The Justice-in-Education Initiative is a collaboration between the Heyman Center for the Humanities and the Center for Justice at Columbia University, along with the Media and Idea Lab of the Center for the Study of Ethnicity and Race, to provide educational opportunities to incarcerated and formerly incarcerated persons and to integrate further the study of justice into the Columbia University curriculum.

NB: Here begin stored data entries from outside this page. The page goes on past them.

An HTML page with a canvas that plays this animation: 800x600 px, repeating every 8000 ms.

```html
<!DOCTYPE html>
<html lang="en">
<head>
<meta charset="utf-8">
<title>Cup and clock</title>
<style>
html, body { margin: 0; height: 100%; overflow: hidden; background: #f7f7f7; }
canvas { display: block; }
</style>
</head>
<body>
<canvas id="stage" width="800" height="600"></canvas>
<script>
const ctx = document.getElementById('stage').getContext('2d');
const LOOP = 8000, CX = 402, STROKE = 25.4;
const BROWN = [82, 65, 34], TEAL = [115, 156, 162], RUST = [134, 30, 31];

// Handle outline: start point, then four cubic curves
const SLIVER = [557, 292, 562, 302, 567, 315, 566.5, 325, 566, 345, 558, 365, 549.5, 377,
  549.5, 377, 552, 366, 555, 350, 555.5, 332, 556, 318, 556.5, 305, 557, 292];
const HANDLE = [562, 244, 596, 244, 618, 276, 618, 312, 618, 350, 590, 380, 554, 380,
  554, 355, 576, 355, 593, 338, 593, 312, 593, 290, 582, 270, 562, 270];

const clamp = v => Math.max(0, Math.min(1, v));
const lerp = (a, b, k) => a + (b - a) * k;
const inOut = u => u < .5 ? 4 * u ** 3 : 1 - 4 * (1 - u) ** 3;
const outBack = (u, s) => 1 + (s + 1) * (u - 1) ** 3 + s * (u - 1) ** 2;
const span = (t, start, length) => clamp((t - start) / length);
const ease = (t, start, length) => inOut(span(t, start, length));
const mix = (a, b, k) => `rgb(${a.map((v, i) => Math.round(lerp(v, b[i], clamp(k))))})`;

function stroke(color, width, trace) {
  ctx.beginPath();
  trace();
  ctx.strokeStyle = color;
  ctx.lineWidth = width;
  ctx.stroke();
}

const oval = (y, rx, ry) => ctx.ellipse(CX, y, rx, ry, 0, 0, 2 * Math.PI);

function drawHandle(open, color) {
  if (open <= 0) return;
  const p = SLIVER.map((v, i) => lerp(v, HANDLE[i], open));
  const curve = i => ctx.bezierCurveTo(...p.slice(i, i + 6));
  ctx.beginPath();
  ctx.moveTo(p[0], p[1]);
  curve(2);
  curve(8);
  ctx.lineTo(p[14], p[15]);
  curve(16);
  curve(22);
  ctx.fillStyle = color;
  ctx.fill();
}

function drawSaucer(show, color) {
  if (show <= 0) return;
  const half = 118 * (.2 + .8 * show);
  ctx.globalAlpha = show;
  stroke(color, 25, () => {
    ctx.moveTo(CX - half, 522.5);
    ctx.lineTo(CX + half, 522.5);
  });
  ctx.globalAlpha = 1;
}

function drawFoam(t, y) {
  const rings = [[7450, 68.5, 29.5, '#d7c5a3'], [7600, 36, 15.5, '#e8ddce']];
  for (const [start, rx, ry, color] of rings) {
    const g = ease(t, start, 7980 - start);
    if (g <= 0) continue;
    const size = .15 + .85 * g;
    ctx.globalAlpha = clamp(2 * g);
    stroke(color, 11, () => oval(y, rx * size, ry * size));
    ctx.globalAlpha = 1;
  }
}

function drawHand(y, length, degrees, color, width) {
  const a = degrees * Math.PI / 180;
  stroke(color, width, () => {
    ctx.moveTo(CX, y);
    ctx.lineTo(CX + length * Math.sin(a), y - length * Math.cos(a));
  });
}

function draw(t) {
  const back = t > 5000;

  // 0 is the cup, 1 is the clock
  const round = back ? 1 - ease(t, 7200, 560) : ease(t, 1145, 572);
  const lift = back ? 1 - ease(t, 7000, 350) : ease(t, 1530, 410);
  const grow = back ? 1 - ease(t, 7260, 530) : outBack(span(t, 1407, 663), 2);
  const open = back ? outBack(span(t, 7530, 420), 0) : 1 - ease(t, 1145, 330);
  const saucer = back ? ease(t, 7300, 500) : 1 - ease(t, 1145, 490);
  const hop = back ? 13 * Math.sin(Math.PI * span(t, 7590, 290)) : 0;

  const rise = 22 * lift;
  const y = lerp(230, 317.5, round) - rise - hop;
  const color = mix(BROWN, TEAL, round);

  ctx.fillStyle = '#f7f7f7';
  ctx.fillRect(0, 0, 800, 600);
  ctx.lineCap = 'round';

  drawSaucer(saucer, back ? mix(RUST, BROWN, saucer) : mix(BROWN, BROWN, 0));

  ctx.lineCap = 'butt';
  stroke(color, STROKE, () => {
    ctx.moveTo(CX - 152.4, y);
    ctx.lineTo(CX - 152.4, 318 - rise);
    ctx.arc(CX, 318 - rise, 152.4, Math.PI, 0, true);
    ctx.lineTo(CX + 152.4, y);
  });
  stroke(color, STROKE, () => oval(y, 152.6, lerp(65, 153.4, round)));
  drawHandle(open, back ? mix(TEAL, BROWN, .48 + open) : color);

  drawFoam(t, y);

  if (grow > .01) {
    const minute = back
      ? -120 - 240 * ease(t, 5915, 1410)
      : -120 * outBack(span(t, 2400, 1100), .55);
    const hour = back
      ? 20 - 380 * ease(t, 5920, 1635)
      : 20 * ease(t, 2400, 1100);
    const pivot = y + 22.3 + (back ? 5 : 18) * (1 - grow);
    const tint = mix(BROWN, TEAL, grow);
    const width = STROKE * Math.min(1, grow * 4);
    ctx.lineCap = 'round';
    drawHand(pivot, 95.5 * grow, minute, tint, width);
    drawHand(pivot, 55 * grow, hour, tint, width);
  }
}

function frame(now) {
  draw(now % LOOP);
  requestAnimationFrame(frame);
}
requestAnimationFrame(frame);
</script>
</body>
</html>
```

Although, the United States comprises only five percent of the world’s population, we have more than twenty-five percent of the world’s prisoners. Columbia University sits at the heart of our current mass incarceration crisis. According to the Justice Atlas of Sentencing and Corrections, more than 50% of all incarcerated Manhattanites call Harlem home. Yet statistical evidence overwhelmingly confirms that a college education reduces recidivism, increases employment opportunities, and strengthens communities. The Justice-in-Education Initiative seeks to provide greater educational opportunities to those who are or have been incarcerated, as well as to enrich the academic life of faculty and students wishing to engage in issues of contemporary justice.

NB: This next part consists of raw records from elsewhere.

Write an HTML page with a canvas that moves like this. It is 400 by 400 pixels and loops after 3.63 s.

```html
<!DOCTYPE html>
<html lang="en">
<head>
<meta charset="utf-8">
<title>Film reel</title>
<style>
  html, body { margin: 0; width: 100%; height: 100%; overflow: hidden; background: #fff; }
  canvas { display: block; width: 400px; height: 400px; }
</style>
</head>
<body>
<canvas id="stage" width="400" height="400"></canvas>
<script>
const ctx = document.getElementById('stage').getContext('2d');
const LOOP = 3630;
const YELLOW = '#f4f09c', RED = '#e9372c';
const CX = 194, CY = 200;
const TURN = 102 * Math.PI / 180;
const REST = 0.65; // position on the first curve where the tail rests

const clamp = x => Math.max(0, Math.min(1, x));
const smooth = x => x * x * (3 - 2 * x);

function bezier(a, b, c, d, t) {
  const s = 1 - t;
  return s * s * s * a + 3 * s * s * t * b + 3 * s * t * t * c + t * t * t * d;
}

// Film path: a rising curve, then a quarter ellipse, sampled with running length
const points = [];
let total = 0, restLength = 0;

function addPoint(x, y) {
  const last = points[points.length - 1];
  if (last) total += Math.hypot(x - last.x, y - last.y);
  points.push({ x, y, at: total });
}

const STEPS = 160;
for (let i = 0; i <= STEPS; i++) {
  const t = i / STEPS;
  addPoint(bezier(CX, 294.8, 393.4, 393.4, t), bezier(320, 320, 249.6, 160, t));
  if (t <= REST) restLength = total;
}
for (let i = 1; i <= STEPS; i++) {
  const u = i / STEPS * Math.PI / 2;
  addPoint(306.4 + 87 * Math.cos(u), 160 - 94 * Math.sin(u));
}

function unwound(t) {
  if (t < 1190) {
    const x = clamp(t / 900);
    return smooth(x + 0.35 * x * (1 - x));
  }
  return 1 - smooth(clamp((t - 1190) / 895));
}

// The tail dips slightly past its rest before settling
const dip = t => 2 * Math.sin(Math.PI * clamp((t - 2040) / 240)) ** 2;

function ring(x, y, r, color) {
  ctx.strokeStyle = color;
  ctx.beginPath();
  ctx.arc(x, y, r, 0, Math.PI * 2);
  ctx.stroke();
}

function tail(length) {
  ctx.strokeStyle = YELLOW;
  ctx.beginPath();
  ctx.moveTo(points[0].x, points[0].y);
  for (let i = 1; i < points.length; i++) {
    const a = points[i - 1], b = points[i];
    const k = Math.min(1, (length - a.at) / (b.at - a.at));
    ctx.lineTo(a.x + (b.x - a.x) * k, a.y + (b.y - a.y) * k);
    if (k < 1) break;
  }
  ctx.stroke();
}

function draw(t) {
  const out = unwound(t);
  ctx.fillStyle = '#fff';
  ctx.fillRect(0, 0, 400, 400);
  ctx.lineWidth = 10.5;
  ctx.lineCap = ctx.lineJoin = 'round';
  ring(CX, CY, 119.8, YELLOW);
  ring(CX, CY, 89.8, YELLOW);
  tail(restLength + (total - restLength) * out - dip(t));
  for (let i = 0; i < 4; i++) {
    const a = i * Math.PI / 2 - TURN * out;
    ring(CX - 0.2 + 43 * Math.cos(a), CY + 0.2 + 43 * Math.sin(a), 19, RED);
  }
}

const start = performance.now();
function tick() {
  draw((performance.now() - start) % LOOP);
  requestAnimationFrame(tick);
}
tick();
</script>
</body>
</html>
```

For more information about programs, events, and people, see the Justice-in-Education website.
The Justice-in-Education Initiative aims to do the following:
Aim 1 is to offer courses, taught by Columbia instructors, in local prisons and to provide those who have come home from prison with the opportunity to continue their education at Columbia and its partner institutions, drawing on the support of community organizations.
The Justice-in-Education Initiative offers courses, taught by Columbia instructors, in local prisons and provides those who have come home from prison with the opportunity to continue their education at Columbia and its partner institutions. For formerly incarcerated persons and court-involved youth, Justice-in-Education provides a skills-intensive humanities course offered through Columbia's Department of English and Comparative Literature and conducted on Columbia's Morningside Campus.
Aim 2 is to provide opportunities for jailed youth to reengage with education.
In Rikers Island jail, where the average stay is around three months, Columbia faculty and students are offering college-oriented educational programming to youth and young adults ages 16 to 24 years. These programs – that take the form of mini-courses on topics including hip hop/beat making, computer coding, and developing a business plan – are designed to reengage young people who are incarcerated.
Aim 3 is to develop strong curricular support for the effective engagement of Columbia faculty and students in prison and jail education.
The Justice-in-Education Initiative provides Columbia students and faculty with an interdisciplinary framework for understanding criminal justice issues by supporting the development of new course offerings within the undergraduate curriculum that engage contemporary issues of justice. It also supports the development of a new website, designed in conjunction with Core preceptors and students, that would support discussion of contemporary justice issues.
Aim 4 is to change public and political thinking about the importance of access to higher education for the incarcerated and the formerly incarcerated.
In collaboration with the Media and Idea Lab at the Center for the Study of Ethnicity and Race, the Justice-in-Education Initiative will address how to change the narrative about incarcerated people so as to emphasize their potential to grow and develop. Columbia faculty and students will work with community partners to produce new narratives about incarceration. These stories will emphasize the role of education in human development, whether behind bars or in the successful reentry of those coming home from prison.
The Justice-in-Education Initiative strives to not only make higher education available to a population that has been effectively excluded from it, but also contribute to the growing movement to end mass incarceration.
The Justice-in-Education Initiative is supported by a grant from the Andrew W. Mellon Foundation.
For more information, please contact us at [email protected] or 212-854-1277.
Public Humanities Initiative
Featured PHI News
- October 4, 2017 Medical and Health Humanities website launches, founded by SOF Fellow Arden Hegele
- September 18, 2017 The Rikers Coding Project Workshops
- August 21, 2017 Carl Hart, Dirk Ziff Professor of Psychology, writes OpEd in the NYT on “The Real Opioid Emergency”
- July 27, 2017 Justice in Education Scholar Topeka K. Sam named 2017 Soros Justice Fellow